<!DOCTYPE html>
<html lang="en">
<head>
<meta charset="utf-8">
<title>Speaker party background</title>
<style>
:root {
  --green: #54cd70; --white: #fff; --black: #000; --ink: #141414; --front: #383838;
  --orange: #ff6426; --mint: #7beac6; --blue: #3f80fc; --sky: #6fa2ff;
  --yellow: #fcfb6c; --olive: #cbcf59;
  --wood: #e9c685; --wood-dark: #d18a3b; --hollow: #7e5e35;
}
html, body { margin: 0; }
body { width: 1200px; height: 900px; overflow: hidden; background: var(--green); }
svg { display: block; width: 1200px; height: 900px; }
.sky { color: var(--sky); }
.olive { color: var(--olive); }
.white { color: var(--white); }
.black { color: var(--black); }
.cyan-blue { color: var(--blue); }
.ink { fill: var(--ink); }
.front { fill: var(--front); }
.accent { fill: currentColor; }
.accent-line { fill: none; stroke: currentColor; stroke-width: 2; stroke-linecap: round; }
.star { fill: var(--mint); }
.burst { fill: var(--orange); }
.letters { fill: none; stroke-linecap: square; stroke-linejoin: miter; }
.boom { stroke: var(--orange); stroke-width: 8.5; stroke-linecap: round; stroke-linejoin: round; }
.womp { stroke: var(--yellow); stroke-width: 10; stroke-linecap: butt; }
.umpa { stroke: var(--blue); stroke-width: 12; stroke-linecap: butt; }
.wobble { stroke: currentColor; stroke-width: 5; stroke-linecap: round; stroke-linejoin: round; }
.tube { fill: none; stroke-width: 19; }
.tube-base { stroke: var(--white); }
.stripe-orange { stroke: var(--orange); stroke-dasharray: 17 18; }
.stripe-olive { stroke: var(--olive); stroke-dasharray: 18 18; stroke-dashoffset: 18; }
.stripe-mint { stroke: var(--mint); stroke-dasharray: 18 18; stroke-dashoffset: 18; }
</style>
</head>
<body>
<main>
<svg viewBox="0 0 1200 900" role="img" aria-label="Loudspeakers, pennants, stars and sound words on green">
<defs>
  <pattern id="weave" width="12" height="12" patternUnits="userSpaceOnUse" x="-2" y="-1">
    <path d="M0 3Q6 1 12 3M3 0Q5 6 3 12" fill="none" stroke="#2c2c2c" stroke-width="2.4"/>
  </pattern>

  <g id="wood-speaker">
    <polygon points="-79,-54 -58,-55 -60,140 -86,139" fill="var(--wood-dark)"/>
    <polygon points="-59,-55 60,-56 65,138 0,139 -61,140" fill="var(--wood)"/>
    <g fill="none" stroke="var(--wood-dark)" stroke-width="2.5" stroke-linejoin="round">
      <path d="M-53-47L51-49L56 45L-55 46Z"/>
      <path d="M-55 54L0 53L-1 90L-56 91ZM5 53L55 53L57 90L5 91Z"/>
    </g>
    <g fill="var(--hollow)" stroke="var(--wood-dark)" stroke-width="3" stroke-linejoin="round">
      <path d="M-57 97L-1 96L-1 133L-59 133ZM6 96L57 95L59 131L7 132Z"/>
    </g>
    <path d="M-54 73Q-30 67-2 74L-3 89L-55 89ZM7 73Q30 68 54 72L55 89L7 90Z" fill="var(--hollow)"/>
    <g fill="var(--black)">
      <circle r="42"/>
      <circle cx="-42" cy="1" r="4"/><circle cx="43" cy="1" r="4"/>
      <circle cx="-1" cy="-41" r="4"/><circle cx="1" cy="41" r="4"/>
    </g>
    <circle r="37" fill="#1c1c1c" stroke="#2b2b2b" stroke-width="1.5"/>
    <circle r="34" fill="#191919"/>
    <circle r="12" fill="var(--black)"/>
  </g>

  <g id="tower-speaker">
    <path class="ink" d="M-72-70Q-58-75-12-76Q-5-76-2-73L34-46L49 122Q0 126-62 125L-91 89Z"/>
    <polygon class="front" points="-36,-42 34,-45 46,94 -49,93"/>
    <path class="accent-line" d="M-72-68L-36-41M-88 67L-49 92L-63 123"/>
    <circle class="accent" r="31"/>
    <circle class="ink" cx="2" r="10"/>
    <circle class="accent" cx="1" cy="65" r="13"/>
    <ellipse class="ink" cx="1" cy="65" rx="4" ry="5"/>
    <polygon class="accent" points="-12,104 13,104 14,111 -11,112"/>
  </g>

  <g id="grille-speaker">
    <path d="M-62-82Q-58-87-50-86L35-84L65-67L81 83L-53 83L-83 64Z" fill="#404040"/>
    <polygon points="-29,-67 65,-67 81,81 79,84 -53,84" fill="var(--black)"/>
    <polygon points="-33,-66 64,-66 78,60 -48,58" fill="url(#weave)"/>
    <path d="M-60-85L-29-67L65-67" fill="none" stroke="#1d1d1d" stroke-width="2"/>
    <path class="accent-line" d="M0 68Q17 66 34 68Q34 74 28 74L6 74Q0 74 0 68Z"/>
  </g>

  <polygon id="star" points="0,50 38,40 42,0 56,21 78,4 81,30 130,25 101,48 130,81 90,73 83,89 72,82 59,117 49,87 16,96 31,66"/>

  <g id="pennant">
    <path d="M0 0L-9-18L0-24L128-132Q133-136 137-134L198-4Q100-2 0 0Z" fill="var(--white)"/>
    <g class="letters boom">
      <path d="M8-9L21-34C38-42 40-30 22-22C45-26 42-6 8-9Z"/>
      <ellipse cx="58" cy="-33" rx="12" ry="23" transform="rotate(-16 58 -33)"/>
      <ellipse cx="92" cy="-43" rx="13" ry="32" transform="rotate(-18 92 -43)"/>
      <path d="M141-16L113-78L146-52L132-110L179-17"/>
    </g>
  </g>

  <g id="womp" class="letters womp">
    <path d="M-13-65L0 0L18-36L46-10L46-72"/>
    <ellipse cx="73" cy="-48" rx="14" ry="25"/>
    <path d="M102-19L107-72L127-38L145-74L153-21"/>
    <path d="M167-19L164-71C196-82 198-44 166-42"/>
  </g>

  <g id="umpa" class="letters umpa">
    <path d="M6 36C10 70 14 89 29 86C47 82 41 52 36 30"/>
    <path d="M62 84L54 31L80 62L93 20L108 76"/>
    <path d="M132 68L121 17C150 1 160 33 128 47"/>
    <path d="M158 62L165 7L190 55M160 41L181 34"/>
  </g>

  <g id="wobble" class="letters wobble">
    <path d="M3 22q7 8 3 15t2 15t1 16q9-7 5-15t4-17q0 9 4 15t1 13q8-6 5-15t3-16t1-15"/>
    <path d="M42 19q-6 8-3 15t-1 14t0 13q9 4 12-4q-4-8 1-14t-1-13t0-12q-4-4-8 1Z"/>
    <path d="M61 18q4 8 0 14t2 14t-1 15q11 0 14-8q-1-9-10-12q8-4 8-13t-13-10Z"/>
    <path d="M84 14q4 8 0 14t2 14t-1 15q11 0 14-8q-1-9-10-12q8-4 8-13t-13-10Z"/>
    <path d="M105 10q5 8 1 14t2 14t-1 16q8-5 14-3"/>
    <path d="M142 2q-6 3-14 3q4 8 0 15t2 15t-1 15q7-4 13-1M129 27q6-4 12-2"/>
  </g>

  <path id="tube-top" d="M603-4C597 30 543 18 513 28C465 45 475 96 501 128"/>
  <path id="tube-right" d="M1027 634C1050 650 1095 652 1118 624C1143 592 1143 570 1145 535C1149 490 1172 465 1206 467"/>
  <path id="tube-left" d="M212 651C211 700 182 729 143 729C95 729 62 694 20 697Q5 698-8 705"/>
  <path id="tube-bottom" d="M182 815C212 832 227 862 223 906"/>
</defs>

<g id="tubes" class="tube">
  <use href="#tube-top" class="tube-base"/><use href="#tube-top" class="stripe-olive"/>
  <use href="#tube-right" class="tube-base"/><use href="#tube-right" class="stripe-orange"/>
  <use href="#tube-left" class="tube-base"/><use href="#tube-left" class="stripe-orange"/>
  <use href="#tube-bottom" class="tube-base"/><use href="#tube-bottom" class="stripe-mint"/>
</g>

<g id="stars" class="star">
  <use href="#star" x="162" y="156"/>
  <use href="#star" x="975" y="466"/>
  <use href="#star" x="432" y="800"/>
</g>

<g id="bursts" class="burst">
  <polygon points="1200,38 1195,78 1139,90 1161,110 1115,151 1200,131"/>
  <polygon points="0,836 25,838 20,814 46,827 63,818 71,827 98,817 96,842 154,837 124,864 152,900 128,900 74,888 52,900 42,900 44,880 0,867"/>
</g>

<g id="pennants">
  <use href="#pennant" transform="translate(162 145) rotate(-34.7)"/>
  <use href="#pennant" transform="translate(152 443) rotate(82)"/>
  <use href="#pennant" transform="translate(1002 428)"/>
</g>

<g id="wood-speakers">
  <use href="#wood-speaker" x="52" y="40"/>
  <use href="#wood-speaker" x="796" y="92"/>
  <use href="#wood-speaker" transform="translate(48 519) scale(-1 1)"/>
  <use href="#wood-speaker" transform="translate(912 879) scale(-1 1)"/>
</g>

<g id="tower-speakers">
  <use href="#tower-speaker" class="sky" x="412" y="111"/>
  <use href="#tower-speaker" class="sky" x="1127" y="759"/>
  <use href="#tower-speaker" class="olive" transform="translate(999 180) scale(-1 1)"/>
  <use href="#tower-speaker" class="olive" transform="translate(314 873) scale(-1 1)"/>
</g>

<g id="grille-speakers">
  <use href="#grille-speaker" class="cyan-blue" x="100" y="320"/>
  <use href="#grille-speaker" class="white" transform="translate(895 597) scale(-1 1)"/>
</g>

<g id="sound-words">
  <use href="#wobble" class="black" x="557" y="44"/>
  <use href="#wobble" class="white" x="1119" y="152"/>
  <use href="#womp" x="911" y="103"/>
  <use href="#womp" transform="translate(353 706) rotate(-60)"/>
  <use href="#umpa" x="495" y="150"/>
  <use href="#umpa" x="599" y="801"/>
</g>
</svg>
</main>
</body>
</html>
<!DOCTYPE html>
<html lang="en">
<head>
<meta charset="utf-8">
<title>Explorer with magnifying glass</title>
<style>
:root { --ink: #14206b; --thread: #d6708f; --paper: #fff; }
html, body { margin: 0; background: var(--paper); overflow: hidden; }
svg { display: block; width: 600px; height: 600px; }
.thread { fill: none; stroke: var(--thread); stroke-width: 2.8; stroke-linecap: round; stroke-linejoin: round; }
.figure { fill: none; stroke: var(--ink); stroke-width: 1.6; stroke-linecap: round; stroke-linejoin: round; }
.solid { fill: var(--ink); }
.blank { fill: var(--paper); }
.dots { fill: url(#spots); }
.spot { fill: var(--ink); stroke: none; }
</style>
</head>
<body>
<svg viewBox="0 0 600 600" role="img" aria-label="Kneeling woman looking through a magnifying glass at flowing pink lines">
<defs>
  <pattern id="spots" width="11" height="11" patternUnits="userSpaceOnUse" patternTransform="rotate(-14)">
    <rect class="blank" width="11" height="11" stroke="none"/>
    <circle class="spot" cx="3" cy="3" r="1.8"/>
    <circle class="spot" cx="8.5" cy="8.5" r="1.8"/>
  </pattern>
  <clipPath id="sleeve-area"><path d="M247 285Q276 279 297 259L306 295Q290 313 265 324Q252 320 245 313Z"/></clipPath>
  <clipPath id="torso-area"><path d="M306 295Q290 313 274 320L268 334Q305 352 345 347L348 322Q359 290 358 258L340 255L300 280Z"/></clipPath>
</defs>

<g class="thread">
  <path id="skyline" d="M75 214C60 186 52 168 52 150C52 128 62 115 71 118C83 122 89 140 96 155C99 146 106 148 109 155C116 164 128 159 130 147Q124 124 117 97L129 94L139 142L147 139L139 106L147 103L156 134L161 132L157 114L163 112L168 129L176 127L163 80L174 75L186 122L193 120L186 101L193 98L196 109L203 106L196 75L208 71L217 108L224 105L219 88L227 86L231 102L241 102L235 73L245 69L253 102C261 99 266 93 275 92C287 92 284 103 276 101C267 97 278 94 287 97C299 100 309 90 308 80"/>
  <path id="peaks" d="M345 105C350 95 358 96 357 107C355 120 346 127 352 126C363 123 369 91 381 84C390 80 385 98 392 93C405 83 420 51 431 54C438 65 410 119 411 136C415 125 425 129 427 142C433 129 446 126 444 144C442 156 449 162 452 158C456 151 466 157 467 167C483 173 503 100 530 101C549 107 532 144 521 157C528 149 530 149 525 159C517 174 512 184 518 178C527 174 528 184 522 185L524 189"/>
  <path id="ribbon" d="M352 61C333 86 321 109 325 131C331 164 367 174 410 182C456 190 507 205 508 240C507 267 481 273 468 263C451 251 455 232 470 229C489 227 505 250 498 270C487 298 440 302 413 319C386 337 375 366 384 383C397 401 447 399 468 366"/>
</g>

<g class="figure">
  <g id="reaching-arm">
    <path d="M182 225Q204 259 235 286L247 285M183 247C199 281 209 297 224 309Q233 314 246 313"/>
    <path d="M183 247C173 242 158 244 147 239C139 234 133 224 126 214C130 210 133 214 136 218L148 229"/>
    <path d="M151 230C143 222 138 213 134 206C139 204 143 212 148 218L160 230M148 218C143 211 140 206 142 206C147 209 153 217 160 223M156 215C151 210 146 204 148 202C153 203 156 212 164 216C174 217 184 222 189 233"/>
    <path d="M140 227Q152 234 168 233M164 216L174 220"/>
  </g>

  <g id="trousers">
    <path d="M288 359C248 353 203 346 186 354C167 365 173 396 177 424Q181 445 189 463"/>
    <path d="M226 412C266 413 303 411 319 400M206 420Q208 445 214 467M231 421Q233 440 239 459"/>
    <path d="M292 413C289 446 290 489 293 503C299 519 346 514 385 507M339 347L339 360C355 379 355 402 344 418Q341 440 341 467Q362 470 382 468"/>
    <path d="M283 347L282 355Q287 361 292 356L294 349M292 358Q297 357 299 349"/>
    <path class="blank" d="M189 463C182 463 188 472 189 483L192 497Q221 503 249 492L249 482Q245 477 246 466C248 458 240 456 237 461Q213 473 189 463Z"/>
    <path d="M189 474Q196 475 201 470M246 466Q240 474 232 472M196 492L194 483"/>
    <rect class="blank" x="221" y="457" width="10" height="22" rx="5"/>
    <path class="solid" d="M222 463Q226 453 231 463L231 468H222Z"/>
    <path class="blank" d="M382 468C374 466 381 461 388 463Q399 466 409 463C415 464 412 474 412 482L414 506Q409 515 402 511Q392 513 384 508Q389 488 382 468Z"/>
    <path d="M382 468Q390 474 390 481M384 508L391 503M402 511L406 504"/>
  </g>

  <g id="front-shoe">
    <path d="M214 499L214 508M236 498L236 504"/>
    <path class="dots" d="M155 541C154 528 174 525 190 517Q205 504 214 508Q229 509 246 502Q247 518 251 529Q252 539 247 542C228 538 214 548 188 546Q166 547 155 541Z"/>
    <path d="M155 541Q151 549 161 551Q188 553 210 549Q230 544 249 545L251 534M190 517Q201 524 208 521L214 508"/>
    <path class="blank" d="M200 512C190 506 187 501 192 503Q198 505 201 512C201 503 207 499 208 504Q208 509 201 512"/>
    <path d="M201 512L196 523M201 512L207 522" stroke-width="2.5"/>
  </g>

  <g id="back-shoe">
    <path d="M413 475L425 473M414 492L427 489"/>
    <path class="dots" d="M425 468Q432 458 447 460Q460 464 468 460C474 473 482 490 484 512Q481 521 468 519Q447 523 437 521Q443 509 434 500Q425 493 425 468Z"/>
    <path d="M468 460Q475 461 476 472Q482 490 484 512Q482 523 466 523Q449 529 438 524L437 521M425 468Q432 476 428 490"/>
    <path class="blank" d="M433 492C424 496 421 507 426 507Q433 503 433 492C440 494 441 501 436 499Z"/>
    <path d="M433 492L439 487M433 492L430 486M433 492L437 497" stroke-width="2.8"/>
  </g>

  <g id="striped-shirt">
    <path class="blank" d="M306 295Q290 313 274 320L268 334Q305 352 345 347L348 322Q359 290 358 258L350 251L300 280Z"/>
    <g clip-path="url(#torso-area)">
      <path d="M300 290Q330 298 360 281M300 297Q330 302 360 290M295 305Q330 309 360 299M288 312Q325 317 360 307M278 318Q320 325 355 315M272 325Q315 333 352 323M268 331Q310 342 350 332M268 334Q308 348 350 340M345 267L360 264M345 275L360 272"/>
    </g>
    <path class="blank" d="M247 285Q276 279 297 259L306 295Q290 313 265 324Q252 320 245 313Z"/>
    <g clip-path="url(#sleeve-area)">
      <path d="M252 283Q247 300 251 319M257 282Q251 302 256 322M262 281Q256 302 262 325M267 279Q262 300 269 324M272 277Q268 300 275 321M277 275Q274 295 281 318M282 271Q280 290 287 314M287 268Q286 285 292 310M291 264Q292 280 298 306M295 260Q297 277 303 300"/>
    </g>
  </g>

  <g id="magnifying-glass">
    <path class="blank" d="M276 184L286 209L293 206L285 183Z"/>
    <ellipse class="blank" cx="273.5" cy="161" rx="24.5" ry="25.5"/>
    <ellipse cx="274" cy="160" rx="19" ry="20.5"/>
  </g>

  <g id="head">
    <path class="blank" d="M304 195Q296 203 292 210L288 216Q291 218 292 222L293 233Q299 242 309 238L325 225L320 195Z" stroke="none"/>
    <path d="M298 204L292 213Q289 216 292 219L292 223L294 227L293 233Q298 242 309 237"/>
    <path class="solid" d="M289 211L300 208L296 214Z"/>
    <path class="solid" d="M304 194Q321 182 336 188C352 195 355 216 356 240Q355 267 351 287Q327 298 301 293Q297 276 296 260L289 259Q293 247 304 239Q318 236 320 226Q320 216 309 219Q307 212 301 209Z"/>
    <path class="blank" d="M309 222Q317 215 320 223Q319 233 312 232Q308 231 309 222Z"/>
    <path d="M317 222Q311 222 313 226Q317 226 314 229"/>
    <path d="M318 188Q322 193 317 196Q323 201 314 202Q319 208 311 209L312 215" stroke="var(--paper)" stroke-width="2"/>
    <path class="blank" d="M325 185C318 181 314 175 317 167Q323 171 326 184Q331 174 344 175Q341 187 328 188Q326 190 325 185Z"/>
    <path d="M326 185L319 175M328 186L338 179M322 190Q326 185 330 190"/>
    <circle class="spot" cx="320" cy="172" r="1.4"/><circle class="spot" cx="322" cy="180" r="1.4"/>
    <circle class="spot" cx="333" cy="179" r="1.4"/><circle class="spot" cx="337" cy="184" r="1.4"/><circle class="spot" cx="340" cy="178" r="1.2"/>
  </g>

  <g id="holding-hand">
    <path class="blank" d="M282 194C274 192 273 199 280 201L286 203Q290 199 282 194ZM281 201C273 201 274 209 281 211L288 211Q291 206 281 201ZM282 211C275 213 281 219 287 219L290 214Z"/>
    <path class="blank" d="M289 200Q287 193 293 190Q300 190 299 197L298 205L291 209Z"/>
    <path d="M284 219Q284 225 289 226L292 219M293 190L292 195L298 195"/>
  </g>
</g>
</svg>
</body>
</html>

_ _ _ _ _ _ _

DIRECTIONS:
Write out exactly the lines from the beginning of the material above through the line with "--orange: #ff6426; --mint: #7beac6;", including both and omitting all others.

RESULT FOR THIS EXERCISE:
<!DOCTYPE html>
<html lang="en">
<head>
<meta charset="utf-8">
<title>Speaker party background</title>
<style>
:root {
  --green: #54cd70; --white: #fff; --black: #000; --ink: #141414; --front: #383838;
  --orange: #ff6426; --mint: #7beac6; --blue: #3f80fc; --sky: #6fa2ff;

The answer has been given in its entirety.